Rev Epidemiol Sante Publique. 2001 Dec;49(6):531-9.
[Article in French]


Background: Despite more than 40 years of research on the prognostic value of hyperuricemia in relation to all-causes cardiovascular and coronary mortality, no clear consensus appears in the medical literature. Moreover, the observed relationship between hyperuricemia and the incidence of coronary heart disease mortality is related to gender. However, prospective studies including both genders are rare.

Methods: A prospective study was conducted in a random sample of 5225 males and 4476 females from the Belgian population aged 25 to 74 years at the initial survey and followed for 10 years for all-causes and specific mortality.

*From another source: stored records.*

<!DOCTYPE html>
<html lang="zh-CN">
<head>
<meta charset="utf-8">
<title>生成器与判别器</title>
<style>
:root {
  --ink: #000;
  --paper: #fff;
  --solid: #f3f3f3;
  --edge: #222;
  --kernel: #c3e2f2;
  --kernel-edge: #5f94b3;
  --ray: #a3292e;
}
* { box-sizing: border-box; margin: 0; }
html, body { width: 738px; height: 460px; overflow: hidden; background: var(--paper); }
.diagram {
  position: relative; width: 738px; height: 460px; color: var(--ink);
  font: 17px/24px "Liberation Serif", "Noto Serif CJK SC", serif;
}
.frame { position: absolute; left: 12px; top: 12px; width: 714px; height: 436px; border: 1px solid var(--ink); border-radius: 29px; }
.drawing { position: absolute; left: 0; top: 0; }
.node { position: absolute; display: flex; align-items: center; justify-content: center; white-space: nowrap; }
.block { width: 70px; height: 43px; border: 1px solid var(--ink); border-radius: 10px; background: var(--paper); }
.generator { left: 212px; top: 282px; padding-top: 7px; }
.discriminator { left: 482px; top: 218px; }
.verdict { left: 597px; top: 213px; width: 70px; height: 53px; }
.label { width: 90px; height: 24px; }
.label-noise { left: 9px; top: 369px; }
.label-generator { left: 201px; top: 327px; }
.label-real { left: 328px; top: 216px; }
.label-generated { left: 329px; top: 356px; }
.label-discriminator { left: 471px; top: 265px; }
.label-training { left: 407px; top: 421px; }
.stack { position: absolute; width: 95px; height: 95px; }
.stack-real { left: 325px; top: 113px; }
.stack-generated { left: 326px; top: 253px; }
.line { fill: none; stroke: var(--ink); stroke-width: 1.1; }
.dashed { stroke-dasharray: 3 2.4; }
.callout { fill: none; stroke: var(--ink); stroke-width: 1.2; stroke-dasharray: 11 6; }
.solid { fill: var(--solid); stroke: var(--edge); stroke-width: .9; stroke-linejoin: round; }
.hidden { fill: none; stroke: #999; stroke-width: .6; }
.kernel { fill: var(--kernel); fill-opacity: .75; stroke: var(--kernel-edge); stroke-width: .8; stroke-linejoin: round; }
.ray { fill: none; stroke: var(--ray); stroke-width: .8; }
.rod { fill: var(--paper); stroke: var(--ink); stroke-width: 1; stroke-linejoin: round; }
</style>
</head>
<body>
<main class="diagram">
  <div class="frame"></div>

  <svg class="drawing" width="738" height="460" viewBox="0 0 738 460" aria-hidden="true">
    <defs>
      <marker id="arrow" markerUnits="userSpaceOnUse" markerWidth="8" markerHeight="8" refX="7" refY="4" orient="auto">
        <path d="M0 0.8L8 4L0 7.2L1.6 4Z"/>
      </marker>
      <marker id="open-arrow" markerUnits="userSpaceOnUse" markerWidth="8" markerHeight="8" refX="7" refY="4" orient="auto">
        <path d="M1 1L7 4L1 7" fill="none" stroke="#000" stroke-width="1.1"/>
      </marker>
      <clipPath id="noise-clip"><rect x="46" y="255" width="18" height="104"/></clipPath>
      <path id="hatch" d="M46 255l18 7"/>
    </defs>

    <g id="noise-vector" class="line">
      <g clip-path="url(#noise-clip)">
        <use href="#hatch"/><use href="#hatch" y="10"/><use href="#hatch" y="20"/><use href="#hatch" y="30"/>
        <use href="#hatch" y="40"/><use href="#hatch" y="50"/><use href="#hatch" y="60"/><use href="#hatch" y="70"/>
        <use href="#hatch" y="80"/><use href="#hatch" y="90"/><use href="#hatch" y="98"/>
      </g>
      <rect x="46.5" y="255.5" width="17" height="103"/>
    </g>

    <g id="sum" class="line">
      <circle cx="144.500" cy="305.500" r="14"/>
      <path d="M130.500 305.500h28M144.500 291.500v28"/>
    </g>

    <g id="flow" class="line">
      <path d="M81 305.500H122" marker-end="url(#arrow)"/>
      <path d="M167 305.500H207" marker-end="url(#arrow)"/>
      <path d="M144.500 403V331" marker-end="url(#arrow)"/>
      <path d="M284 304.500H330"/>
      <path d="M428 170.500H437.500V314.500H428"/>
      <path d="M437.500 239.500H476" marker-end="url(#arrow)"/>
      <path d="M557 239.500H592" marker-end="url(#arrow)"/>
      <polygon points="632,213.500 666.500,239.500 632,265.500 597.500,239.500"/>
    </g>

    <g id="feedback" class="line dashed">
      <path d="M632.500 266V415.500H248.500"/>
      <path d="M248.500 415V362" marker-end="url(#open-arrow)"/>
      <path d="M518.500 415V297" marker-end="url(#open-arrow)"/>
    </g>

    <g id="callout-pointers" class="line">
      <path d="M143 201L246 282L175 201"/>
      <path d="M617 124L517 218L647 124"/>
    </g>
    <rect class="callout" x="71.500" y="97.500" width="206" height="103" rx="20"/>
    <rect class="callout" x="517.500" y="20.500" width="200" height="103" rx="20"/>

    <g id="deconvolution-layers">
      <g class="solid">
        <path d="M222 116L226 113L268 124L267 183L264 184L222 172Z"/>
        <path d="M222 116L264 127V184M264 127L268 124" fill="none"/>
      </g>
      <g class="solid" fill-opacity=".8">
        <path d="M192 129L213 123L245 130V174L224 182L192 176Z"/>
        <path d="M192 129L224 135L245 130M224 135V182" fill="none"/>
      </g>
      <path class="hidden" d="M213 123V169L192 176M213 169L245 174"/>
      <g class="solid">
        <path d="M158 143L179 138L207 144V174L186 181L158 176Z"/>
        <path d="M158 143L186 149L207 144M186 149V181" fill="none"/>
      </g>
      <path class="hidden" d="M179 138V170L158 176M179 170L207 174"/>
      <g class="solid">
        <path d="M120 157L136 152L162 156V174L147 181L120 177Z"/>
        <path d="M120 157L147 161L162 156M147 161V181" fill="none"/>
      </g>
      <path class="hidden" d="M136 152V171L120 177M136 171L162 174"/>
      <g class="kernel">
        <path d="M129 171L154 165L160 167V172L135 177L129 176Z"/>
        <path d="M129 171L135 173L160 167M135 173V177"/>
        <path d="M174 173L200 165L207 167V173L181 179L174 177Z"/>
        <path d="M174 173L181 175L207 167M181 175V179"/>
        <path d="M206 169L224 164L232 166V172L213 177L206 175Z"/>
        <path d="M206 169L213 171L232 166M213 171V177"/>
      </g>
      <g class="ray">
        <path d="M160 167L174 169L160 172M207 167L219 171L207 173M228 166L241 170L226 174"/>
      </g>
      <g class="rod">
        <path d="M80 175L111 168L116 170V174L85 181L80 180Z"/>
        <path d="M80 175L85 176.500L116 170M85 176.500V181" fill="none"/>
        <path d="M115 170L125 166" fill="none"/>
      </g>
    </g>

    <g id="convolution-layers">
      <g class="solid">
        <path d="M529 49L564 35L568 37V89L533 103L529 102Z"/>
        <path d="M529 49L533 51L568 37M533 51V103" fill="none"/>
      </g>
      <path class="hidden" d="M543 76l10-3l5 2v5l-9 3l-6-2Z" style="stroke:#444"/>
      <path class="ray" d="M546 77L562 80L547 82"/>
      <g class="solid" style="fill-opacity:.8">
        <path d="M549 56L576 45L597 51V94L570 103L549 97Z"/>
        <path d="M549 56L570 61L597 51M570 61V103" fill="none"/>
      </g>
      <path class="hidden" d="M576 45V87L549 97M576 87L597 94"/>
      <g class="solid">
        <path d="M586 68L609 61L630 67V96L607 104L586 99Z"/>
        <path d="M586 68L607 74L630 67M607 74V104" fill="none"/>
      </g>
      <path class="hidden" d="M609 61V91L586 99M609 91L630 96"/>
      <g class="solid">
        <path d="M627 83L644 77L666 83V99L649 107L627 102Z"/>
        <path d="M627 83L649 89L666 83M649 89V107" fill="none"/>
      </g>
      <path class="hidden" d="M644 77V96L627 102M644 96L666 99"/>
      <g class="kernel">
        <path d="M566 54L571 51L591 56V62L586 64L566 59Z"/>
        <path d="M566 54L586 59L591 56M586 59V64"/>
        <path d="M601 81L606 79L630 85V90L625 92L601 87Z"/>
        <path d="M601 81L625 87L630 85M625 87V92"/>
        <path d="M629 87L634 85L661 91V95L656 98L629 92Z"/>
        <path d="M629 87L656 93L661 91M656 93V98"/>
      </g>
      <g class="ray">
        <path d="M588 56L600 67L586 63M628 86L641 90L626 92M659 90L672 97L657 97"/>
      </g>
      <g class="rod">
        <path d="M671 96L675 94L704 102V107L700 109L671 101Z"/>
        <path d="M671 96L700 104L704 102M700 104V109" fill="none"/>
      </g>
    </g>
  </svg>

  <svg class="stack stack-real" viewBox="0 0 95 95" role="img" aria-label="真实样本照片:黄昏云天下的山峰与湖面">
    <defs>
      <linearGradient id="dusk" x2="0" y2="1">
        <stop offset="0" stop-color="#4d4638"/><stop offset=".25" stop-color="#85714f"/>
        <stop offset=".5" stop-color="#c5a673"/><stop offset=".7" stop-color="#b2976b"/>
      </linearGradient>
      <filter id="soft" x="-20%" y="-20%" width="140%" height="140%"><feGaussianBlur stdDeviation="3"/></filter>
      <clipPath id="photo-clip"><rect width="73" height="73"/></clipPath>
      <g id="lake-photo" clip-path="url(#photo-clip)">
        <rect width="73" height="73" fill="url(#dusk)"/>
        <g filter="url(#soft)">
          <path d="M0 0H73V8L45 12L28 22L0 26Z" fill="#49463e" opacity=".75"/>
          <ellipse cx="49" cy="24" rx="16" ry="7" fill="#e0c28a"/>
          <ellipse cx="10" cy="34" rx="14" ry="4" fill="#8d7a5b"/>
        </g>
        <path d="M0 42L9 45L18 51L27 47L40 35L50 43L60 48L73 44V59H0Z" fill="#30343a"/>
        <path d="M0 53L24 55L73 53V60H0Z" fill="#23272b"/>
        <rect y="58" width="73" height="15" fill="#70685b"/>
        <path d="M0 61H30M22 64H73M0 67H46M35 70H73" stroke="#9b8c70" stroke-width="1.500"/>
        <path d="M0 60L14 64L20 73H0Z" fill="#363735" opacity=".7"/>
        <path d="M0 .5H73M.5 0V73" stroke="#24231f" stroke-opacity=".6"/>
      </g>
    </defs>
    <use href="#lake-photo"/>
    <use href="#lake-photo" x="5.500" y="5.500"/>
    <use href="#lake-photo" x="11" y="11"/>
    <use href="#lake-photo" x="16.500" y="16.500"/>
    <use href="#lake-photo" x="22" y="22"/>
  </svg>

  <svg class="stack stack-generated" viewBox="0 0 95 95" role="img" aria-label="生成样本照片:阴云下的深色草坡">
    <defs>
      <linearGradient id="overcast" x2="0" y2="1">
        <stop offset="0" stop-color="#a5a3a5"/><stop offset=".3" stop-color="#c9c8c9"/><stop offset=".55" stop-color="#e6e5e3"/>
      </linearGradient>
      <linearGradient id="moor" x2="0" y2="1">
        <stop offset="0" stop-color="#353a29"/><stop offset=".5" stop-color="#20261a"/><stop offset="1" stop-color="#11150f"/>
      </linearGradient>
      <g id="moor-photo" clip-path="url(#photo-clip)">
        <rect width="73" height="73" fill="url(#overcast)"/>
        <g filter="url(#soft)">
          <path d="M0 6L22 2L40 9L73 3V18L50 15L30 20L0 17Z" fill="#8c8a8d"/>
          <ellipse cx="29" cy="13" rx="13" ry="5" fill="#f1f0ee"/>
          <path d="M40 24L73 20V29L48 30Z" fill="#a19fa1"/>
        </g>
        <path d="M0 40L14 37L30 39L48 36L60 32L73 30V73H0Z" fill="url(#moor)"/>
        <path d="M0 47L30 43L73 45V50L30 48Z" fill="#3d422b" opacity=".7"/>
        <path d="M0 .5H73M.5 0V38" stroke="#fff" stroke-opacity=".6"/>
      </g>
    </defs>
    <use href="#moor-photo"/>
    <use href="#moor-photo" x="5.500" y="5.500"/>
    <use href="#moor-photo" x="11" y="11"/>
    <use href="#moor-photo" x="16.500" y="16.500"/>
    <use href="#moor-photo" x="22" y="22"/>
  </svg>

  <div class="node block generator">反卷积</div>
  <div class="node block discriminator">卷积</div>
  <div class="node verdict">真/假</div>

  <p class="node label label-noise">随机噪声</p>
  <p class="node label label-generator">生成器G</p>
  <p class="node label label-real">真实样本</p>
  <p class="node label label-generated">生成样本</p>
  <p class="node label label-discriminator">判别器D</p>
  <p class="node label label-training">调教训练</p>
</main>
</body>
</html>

Results: The number of observed total, cardiovascular, and coronary heart disease deaths were 648 and 239, 150 and 225, and 96 and 51 in males and females respectively. At multivariate analysis, uricemia was significantly correlated with all-causes mortality in males whereas a tendency was observed in females. The same diverging association was observed for cardiovascular mortality. However, for coronary heart disease mortality, there was a very significant correlation only in females.

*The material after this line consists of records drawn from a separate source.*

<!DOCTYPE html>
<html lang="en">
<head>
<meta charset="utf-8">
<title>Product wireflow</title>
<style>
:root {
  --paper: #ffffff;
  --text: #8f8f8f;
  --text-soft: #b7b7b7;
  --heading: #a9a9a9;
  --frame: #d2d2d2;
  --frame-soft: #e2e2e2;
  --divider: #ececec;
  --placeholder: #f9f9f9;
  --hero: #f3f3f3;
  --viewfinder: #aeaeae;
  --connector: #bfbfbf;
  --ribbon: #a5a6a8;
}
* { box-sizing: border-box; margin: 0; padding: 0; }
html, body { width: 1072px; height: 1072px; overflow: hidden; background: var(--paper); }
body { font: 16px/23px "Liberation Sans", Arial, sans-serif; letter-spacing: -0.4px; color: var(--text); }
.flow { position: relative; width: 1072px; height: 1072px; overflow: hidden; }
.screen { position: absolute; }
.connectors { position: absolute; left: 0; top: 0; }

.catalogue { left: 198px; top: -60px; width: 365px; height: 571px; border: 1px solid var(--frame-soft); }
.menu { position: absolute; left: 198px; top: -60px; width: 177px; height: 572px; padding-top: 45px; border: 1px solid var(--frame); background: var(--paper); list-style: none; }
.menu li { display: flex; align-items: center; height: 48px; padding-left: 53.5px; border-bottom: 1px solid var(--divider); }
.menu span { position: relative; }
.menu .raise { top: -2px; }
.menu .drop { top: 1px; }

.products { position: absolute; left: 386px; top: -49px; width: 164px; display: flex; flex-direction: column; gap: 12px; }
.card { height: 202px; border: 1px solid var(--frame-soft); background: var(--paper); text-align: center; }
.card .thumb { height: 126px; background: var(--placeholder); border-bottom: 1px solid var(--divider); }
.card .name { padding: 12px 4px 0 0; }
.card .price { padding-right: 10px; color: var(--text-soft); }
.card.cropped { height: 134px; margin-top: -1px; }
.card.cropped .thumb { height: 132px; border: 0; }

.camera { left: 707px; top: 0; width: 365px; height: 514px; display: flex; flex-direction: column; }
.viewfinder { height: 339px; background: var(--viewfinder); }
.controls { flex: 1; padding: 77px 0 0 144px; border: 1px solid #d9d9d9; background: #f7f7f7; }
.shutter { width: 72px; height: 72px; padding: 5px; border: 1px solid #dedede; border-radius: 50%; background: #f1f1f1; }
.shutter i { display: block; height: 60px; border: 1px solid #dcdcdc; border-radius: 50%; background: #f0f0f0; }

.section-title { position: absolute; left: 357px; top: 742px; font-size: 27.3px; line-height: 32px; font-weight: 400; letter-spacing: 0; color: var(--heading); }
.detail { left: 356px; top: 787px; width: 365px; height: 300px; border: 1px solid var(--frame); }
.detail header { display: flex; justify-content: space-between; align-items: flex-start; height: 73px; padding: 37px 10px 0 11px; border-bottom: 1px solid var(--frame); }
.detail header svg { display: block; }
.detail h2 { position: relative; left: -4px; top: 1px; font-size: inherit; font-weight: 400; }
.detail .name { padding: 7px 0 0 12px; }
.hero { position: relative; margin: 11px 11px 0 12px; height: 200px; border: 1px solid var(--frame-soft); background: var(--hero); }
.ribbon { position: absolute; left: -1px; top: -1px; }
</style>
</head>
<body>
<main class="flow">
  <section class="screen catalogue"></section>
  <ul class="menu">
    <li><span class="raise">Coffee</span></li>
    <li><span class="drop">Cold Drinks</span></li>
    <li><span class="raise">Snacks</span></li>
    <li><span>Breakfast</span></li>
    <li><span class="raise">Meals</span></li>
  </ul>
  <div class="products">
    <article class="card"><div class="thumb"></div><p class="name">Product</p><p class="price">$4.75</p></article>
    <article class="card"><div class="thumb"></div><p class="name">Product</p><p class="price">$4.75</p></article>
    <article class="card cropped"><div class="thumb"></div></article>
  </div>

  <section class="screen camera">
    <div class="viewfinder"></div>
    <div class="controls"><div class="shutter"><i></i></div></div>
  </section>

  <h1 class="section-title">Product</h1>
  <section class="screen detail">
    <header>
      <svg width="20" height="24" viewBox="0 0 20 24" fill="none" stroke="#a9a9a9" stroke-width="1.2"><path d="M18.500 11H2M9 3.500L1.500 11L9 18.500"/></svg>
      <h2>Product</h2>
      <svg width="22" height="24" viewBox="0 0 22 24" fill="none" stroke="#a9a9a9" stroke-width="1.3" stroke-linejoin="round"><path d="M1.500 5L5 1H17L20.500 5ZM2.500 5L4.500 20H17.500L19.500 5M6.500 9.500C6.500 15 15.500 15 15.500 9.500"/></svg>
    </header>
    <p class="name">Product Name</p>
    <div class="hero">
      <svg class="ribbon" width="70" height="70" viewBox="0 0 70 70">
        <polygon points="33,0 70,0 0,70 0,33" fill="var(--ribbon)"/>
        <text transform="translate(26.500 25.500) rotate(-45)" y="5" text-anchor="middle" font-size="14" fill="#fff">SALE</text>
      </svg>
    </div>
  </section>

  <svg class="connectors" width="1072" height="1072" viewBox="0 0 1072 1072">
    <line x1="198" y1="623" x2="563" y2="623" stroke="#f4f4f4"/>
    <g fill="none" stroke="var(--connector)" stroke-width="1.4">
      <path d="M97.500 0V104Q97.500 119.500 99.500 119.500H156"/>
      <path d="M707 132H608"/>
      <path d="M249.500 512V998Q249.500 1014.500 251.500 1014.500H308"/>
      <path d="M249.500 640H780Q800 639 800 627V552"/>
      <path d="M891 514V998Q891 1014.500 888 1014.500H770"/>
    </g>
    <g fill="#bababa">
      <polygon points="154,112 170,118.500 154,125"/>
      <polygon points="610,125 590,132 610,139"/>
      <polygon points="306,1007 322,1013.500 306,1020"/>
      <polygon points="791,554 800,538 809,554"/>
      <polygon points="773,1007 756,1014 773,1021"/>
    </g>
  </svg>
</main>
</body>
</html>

Conclusions: Our findings confirm the observed gender-related differences in the relation of hyperuricemia with all-causes and coronary heart disease mortality. We propose possible pathogenic mechanisms concerning the relationship with coronary heart disease mortality observed only in females.

Publication types

  • Comparative Study
  • English Abstract

MeSH terms

  • Adult
  • Age Factors
  • Aged
  • Alcohol Drinking / adverse effects
  • Belgium
  • Cardiovascular Diseases / mortality*
  • Chi-Square Distribution
  • Coronary Disease / mortality*
  • Female
  • Follow-Up Studies
  • Humans
  • Male
  • Middle Aged
  • Mortality / trends*
  • Multivariate Analysis
  • Prospective Studies
  • Risk Factors
  • Sampling Studies
  • Sex Factors
  • Smoking / adverse effects
  • Socioeconomic Factors
  • Surveys and Questionnaires
  • Time Factors
  • Uric Acid / blood*


  • Uric Acid